» DIRECTIONS
The lines to be copied are those below that contain "wave".

» DATA UNDER STUDY
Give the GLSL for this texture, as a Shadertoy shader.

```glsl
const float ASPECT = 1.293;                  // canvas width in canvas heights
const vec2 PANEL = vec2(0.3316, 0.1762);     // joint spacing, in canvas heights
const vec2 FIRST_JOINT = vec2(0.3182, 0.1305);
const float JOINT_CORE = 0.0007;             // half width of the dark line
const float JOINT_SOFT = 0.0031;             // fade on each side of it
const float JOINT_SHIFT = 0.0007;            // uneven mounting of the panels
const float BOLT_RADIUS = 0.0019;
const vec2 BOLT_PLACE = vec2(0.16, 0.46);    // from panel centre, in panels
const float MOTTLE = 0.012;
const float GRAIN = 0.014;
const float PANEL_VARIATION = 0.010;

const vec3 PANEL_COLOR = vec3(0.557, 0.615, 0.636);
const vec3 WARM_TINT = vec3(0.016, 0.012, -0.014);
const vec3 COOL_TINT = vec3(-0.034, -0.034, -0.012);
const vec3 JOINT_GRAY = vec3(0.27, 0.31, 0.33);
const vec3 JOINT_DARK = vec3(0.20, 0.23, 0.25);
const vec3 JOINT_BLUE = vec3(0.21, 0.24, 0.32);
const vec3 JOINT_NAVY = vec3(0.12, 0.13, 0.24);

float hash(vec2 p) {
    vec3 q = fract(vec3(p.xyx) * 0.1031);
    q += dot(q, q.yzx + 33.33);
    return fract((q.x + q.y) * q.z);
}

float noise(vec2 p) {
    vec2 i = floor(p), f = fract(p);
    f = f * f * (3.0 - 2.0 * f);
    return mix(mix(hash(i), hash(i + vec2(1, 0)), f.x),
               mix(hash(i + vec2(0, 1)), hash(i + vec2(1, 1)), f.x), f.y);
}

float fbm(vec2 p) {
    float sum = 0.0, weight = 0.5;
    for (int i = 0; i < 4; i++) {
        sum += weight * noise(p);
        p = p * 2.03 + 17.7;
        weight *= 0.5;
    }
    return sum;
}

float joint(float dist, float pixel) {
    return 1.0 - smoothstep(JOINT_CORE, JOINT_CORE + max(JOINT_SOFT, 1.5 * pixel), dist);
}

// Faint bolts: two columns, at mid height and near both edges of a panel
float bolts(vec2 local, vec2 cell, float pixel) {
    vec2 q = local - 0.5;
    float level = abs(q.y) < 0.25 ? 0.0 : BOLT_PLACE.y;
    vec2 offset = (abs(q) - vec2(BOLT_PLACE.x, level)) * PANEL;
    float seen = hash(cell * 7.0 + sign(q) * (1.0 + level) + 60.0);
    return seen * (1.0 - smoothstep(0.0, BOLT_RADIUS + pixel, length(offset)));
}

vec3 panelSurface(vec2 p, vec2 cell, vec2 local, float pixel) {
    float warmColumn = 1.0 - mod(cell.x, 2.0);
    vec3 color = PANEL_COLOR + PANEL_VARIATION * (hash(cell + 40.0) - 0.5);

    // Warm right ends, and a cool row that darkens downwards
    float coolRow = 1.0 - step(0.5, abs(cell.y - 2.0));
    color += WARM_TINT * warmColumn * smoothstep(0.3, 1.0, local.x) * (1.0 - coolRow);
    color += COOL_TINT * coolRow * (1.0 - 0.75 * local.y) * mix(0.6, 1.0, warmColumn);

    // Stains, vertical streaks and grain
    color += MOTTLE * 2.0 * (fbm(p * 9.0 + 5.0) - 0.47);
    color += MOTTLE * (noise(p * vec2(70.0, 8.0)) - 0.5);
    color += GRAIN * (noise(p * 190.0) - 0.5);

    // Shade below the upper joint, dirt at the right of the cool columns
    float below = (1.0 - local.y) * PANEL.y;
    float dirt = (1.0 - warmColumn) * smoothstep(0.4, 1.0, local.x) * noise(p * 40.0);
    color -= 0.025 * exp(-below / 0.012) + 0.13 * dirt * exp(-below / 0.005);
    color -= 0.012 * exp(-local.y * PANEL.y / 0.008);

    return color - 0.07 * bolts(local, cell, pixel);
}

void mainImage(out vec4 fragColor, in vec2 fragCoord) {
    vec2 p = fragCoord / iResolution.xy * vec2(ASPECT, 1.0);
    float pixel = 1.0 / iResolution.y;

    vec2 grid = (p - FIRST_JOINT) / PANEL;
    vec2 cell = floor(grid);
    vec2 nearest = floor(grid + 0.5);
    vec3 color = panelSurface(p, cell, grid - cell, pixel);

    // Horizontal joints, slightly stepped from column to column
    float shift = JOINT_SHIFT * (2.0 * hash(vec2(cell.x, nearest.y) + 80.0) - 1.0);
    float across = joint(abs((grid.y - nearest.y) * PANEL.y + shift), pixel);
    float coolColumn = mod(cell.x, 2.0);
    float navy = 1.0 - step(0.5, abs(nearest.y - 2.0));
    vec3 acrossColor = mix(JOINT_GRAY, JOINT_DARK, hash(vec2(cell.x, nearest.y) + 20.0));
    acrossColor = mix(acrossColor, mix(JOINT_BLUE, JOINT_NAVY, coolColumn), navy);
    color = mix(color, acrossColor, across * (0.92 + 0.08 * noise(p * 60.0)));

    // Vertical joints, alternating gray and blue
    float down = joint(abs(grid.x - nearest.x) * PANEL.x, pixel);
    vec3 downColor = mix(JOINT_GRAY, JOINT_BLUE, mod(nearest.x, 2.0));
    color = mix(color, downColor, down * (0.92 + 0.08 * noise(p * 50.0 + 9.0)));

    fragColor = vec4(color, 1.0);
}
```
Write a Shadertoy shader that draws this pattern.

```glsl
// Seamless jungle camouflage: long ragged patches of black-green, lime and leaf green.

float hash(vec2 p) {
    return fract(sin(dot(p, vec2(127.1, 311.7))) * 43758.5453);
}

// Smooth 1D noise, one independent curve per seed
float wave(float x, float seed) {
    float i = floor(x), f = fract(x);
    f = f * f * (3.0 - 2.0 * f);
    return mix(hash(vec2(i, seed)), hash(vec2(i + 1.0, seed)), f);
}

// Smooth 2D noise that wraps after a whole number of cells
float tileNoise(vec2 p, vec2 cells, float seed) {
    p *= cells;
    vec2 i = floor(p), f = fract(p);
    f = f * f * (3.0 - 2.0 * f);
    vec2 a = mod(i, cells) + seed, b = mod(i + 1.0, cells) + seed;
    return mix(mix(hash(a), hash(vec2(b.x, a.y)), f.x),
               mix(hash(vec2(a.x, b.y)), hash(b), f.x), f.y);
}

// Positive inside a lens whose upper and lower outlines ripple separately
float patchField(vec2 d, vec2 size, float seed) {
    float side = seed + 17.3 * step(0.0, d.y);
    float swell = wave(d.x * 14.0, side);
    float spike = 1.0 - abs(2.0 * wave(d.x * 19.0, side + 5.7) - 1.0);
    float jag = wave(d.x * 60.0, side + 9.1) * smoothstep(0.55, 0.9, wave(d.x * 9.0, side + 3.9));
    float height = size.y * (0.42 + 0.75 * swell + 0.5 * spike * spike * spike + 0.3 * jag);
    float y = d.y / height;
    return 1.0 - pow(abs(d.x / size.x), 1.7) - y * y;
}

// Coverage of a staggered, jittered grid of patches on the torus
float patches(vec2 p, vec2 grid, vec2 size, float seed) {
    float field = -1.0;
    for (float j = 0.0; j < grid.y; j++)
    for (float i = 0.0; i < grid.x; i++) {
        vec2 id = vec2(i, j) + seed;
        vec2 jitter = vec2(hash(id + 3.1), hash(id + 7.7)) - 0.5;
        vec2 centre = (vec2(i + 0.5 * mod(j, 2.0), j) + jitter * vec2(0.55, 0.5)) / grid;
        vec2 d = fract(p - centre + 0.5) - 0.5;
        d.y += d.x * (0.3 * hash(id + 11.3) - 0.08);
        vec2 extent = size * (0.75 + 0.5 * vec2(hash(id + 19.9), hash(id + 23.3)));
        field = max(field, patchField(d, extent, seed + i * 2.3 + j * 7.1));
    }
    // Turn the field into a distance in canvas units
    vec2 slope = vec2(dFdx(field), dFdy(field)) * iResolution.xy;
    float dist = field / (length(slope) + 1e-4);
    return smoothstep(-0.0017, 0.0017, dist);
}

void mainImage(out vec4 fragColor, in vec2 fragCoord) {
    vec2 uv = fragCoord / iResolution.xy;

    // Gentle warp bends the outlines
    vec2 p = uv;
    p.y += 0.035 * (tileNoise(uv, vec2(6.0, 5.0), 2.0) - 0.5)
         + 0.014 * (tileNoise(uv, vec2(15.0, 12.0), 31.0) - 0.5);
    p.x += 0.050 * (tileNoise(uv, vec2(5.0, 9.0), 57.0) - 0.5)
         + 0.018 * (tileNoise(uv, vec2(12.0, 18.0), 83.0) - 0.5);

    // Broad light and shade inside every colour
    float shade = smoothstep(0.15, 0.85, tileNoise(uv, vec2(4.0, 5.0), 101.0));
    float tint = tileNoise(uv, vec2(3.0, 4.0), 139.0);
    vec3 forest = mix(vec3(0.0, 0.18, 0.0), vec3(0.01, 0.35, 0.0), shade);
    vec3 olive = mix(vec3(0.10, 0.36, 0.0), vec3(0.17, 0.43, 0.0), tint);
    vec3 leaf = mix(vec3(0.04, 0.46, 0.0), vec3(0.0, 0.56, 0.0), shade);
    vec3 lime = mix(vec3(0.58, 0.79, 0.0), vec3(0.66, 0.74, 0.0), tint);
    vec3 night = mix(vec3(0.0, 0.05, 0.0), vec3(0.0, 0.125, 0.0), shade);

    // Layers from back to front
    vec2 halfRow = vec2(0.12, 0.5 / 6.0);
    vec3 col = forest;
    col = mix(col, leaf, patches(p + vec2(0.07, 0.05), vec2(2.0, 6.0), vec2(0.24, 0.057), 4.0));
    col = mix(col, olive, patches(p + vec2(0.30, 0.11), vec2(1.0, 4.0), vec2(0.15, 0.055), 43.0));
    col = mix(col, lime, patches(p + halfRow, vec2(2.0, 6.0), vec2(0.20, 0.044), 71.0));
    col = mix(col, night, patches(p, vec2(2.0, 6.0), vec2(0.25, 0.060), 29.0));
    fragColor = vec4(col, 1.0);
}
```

» RESPONSE
float wave(float x, float seed) {
    float swell = wave(d.x * 14.0, side);
    float spike = 1.0 - abs(2.0 * wave(d.x * 19.0, side + 5.7) - 1.0);
    float jag = wave(d.x * 60.0, side + 9.1) * smoothstep(0.55, 0.9, wave(d.x * 9.0, side + 3.9));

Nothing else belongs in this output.